The Oregon athletic department has gained some reputation for their marketing of the university's athletic programs. In that vein, consider a suggestion: have the Ducks schedule a series of football games, home and home with the University of Connecticut. In the revamped Big East conference, the Huskies are strong candidates to develop into one of the stronger programs. UConn is also the only major football program near the NYC market likely to enjoy consistent success (sorry, Rutgers – you've had your opportunity – move on down to I-AA). Combined with the Ducks current television package that includes broadcasts into that market via the YES network, such a match up would attract significant interest from the Big Apple media machine. An ongoing relationship, perhaps three games in each location over a 10 year period year period would build the long-term presence of the Ducks on that media distribution channel.
Every player walks away from his last game with more than a few life-long memories – plays made or missed, games won and games lost, certainly. The things remembered the most quickly, I tend to think, are of the "not-necessarily-a-part-of-the-game" variety. To wit:
During Coach Mike Bellotti's weekly press conference, streamed on OregonLive.com, conversation turned toward DL Devan Long. After a quick summary of recent performance and another word or two about Devan's work ethic and dedication, the conversation took a twist. "Great motor, great athleticism… and has enough of a different personality that's really enjoyable to be around. He brings a fun element to the game – he brings a lot of work on the field and he brings a lot of fun off the field. His perspective on life is different than some peoples but that's great, that's awesome" Bellotti said. When asked "how different (a perspective)", Bellotti's response was a chuckle and then "I can't tell you… I wish I could…. But some of the pre-game warm-up conversations I've had with Devon are some of the most entertaining conversations I've ever had in my life".
OK… about UCLA….
Saved the difficult discussion for last this week, or maybe no. Another that was expected to be in the "W" column at season's beginning is not. Such changes of fortune should not be a hidden danger to all of us who held those expectations, but we often act as though it is… unexpected danger, perhaps, but a hidden danger… that would stretch the definition. In his press conference, Coach Bellotti offered his assessment that "I don't think we are performing at the level we're capable of… bottom line." Then, "expectations always affect your judgment on how things went… if we play a complete game on offense, defense and special teams we can not only be a good football team, but a special football team."

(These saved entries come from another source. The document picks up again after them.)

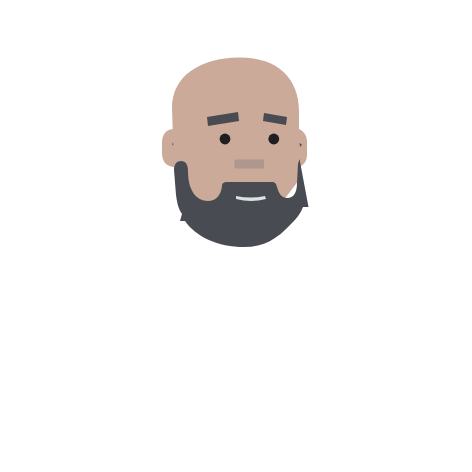
<!DOCTYPE html>
<html lang="en">
<head>
<meta charset="utf-8">
<title>Bearded man</title>
<style>
:root {
  --paper: #ffffff;
  --skin: #cbaa9a;
  --nose: #ae978c;
  --hair: #484b52;
  --eye: #1f1e20;
  --ear-line: #4c5962;
  --teeth: #d9e3e2;
}
html, body { margin: 0; background: var(--paper); overflow: hidden; }
svg { display: block; width: 472px; height: 472px; }
.skin { fill: var(--skin); }
.nose { fill: var(--nose); }
.hair { fill: var(--hair); }
.eye { fill: var(--eye); }
.ear-line { fill: none; stroke: var(--ear-line); stroke-width: 2.6; }
.ear-dot { fill: var(--ear-line); }
.teeth { fill: var(--teeth); }
</style>
</head>
<body>
<svg viewBox="0 0 472 472" role="img" aria-label="Bald man with a dark beard">
  <g id="ears">
    <path class="skin" d="M180 129H174C166 129 162 135 162 142V153C162 162 167 167 175 167H182Z"/>
    <path class="skin" d="M296 129H299C304 131 307 136 307 142V154C307 161 304 165 299 167H294Z"/>
    <path class="ear-line" d="M172.500 143.500C177 145 178.500 149 177.500 154.500"/>
    <path class="ear-dot" d="M299 143L302 144.500L300.500 147Z"/>
  </g>
  <path id="head" class="skin" d="M172 108C172 76 200 58 239 57.500C277 57 299 78 299 111V180L280 205H195L174 170Z"/>
  <path id="beard" class="hair" d="M174 170C174 164 177 161 181 161C186 161 188 165 188 171C188 190 196 201 208 201C216 201 221 195 222 186C222 183 224 182 227 182H271C275 182 276 183 277 187C279 194 282 198 287 198C294 198 297 192 297 183L298 164L299.500 159L308.500 207H303C301 213 297 218 291 224C277 239 264 247 244 247C218 247 196 237 185 221H180L182 214C178 208 177 202 176 195Z"/>
  <g id="brows" class="hair">
    <polygon points="207,117 238,112 239,121 208,126"/>
    <polygon points="264,113 287,117 286,125 263,121"/>
  </g>
  <g id="eyes" class="eye">
    <circle cx="225" cy="139" r="5.400"/>
    <circle cx="273.800" cy="139" r="5.400"/>
  </g>
  <rect id="nose" class="nose" x="234.500" y="159.500" width="29.500" height="9"/>
  <path id="mouth" class="teeth" d="M236 196Q251 199 265 196L266 199Q251 203 236 199Z"/>
</svg>
</body>
</html>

As the Duck program grew in stature over the past decade - winning as many, or more, games against the Huskies than were lost was a significant benchmark of progress. So it was with the Los Angeles schools, though perhaps less vociferously cherished. Carson Palmer's first victory against the Ducks two seasons ago was his only victory in four tries Adding to the indignity, he lost most of one season with a broken collarbone after a sideline collision with Oregon's Michael Fletcher. Last Saturday's victory by UCLA was the first for the Bruins since 1999. As this season winds down, as last weekend's insufficiency soaks deeper into the rain of a Civil War weekend, it would be wise to refocus the benchmark south.
Corvallis is north… certainly a win on Saturday is by no means a given. However, Oregon is more balanced offensively and the defense should keep enough pressure on Oregon State quarterback Derek Anderson to prevent the kind of scorching he applied the last time the Ducks came calling to Salsa… uh, Reser Stadium. The greater point, however, is the future of the Ducks – whatever this season has detailed, the pieces remain in place for continued opportunities for success. In Corvallis, that is not so certain. And that disparity will be evident in Saturday's 108th match-up. Oregon by a touchdown, 23-16.